##### Excerpted data #####

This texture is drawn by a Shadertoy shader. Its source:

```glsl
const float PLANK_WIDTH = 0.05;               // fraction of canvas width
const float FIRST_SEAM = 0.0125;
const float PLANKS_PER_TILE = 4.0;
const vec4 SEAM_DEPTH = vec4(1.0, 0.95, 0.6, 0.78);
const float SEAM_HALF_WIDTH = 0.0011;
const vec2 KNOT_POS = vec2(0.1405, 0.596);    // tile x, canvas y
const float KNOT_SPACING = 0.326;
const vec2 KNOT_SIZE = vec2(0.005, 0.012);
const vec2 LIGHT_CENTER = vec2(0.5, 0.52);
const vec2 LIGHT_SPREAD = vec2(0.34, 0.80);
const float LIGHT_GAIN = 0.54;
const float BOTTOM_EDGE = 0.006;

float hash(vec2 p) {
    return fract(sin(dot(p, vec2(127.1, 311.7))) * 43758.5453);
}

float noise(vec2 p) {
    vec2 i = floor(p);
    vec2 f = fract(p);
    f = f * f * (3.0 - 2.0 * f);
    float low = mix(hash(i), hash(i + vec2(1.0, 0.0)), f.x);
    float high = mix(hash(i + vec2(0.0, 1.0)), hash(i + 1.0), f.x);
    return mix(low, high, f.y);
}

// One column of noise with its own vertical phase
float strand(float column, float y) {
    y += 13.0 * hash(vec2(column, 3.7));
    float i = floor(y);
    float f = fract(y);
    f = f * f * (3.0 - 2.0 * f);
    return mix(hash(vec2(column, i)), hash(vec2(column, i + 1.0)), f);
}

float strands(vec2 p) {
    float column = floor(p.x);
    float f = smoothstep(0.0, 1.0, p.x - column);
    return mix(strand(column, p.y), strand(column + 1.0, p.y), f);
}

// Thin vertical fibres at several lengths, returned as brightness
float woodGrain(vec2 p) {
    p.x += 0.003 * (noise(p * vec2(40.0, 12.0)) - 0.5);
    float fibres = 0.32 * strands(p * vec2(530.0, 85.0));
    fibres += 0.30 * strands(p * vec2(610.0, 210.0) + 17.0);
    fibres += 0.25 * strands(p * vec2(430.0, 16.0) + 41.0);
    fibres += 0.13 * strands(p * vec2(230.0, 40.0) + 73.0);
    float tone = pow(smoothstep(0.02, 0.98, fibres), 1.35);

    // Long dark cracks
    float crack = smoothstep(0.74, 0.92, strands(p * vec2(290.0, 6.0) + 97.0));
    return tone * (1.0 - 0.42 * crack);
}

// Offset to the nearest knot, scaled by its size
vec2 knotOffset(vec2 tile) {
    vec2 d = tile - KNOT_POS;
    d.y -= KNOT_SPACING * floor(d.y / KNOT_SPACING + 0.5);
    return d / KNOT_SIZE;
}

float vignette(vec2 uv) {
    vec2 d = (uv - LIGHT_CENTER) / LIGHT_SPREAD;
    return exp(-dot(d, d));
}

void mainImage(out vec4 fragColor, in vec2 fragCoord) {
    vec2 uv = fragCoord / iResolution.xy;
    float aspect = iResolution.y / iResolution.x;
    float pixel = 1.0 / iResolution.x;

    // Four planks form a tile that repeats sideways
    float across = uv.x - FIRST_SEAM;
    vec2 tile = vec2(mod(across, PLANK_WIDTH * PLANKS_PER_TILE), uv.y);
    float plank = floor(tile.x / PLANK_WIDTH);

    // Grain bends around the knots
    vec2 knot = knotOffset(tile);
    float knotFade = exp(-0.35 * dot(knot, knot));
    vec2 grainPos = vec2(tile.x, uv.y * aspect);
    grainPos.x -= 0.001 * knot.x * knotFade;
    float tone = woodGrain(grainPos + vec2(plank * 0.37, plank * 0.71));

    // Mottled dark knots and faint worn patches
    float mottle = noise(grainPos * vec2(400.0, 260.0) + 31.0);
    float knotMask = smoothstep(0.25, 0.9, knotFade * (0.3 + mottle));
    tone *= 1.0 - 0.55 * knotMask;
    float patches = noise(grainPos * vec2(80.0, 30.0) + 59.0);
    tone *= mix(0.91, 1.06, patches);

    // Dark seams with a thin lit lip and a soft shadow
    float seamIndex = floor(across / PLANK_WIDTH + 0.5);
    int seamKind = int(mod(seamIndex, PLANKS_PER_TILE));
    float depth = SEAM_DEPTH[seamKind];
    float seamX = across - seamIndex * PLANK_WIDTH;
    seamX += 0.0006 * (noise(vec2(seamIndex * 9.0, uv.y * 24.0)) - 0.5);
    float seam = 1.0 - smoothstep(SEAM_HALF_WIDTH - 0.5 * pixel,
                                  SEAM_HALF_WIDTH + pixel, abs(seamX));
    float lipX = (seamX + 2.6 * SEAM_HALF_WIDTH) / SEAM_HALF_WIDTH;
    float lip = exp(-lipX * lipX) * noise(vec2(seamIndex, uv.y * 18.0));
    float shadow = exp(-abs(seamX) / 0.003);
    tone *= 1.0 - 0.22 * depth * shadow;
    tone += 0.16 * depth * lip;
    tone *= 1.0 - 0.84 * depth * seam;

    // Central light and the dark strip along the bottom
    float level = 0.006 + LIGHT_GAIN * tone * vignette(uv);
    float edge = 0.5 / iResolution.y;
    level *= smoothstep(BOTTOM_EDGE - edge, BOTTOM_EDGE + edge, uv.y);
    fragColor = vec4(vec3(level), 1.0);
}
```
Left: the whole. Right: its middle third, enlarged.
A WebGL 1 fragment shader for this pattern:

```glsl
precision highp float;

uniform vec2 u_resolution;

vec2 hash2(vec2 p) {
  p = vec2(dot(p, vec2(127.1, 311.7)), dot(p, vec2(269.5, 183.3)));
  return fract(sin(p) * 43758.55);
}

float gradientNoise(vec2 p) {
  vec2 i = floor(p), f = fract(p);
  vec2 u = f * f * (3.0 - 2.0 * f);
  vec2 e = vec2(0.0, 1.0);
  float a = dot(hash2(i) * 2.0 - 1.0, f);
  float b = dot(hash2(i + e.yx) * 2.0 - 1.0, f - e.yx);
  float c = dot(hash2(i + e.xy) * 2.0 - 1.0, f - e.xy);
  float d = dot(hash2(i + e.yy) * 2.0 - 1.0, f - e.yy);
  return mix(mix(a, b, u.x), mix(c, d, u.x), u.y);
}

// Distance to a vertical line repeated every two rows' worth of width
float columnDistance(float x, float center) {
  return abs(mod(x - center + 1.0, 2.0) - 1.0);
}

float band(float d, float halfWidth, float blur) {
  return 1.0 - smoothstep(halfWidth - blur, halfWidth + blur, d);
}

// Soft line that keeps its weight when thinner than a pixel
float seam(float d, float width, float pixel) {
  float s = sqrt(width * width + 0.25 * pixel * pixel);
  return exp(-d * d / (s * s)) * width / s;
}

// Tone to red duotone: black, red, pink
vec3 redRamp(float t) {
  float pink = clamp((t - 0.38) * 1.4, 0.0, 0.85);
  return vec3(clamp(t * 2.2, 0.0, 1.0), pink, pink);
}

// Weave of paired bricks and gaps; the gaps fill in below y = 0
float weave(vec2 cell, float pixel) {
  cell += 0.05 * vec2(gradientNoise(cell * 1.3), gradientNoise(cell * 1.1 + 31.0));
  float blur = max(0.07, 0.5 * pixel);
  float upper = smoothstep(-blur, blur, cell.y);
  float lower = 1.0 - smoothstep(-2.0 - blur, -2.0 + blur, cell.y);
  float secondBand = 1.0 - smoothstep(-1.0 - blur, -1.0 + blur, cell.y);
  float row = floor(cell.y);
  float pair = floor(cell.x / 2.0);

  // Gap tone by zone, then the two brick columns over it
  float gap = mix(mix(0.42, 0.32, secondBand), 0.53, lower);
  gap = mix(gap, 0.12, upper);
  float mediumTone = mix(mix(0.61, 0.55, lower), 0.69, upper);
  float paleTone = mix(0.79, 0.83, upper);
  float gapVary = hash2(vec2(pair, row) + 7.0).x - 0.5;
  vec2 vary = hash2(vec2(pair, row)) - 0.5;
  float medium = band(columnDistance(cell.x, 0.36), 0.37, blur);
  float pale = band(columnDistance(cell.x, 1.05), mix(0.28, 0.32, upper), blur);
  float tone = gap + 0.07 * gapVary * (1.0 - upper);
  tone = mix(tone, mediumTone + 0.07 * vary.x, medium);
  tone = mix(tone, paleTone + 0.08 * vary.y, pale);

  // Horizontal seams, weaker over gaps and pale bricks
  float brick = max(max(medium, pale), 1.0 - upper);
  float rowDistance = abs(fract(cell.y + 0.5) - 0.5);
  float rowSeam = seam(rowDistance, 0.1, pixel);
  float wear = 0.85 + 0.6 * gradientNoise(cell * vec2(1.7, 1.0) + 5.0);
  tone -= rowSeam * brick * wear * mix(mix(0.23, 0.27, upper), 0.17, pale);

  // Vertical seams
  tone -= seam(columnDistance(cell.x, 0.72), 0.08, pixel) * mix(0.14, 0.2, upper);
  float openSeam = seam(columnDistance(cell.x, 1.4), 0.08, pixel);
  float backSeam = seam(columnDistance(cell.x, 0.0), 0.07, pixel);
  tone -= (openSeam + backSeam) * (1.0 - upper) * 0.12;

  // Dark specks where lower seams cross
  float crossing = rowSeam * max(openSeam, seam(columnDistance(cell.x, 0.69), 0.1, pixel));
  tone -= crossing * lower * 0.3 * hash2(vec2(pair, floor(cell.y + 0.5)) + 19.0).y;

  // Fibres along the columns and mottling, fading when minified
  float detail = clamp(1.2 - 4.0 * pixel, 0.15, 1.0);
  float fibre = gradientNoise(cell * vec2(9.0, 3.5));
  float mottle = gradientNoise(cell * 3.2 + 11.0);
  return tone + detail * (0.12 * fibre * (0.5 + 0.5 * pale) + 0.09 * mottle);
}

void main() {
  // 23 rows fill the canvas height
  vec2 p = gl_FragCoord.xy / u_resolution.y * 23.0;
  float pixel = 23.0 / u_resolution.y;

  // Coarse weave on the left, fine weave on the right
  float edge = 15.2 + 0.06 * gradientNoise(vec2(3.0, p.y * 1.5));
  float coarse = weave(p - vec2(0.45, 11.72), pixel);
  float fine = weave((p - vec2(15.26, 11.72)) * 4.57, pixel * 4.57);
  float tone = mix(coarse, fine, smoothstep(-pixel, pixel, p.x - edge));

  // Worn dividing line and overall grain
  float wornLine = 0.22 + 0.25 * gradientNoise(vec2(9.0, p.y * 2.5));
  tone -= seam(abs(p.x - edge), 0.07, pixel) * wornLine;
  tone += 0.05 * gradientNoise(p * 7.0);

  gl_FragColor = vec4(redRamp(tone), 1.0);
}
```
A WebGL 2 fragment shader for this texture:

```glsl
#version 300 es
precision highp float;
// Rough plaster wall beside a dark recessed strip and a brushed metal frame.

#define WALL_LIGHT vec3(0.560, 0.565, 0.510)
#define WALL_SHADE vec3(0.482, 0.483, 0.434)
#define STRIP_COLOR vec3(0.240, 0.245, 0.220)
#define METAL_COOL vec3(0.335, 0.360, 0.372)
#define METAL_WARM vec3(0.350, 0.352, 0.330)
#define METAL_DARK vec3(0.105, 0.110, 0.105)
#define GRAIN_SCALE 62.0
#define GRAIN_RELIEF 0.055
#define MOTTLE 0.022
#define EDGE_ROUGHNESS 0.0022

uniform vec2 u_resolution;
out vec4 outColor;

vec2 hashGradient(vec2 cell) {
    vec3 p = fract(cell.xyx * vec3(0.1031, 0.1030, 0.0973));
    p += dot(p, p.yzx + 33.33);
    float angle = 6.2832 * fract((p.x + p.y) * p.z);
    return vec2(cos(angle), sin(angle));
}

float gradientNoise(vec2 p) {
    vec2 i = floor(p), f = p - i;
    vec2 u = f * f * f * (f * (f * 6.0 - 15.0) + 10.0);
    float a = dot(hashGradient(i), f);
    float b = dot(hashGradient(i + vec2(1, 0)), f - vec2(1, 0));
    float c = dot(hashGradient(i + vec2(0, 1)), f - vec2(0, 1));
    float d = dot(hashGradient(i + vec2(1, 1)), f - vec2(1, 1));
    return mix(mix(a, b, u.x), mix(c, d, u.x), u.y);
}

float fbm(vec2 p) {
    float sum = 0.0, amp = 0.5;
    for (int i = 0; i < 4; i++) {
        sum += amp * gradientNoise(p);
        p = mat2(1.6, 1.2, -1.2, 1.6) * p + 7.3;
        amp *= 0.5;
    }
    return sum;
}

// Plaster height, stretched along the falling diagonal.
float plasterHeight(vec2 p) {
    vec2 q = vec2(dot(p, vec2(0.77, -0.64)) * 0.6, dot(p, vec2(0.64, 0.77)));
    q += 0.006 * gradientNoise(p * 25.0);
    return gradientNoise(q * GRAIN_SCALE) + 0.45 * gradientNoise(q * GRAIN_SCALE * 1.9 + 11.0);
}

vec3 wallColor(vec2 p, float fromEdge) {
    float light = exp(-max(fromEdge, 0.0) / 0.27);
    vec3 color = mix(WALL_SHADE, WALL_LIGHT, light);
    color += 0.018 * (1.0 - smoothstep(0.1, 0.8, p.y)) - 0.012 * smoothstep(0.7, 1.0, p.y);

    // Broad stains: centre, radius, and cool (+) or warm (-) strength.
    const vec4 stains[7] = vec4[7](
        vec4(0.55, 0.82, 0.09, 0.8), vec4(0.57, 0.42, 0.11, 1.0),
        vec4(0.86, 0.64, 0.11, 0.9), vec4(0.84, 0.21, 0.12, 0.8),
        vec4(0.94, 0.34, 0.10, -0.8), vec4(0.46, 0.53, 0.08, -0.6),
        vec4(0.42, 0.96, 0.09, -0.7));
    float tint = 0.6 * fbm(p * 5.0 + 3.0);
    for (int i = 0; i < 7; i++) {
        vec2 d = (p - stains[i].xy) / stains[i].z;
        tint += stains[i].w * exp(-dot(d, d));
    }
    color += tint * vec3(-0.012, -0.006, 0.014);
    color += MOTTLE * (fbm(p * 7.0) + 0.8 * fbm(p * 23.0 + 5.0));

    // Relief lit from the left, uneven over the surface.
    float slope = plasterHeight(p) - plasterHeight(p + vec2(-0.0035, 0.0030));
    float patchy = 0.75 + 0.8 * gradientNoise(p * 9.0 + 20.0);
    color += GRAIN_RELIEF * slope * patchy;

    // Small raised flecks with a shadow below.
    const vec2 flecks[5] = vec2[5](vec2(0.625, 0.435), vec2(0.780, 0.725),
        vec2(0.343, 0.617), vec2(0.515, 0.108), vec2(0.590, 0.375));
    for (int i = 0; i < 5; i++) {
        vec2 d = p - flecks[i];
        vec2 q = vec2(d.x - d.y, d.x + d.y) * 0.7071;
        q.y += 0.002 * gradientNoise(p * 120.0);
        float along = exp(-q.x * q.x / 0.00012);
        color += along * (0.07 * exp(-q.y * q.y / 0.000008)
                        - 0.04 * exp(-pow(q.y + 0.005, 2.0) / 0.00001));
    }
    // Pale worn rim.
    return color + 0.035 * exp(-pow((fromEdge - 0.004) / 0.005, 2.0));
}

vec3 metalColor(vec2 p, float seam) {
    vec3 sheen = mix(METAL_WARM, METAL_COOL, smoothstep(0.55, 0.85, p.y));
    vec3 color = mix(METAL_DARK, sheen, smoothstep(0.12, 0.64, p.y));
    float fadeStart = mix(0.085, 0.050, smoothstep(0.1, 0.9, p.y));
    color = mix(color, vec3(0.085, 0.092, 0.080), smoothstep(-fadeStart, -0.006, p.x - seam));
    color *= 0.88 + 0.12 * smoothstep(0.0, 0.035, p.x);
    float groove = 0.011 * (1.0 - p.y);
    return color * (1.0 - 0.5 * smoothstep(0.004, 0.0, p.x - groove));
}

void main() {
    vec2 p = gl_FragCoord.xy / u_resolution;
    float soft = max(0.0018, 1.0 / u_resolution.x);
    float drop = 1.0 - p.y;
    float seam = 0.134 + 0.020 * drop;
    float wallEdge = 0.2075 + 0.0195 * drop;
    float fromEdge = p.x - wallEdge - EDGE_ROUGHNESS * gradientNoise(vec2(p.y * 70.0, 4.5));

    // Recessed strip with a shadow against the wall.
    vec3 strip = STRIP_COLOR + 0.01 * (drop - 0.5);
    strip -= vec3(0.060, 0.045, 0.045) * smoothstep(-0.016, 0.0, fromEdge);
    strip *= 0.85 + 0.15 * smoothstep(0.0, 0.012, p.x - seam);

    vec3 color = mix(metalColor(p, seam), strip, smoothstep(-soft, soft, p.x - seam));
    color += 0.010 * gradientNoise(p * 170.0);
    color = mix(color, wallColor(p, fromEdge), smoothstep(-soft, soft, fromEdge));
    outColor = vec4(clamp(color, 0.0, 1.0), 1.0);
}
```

#####

▶ **What needs to be done**
Please give the number of lines in the listing above where "upper" appears, and nothing else.

▶ **Problem solution**
10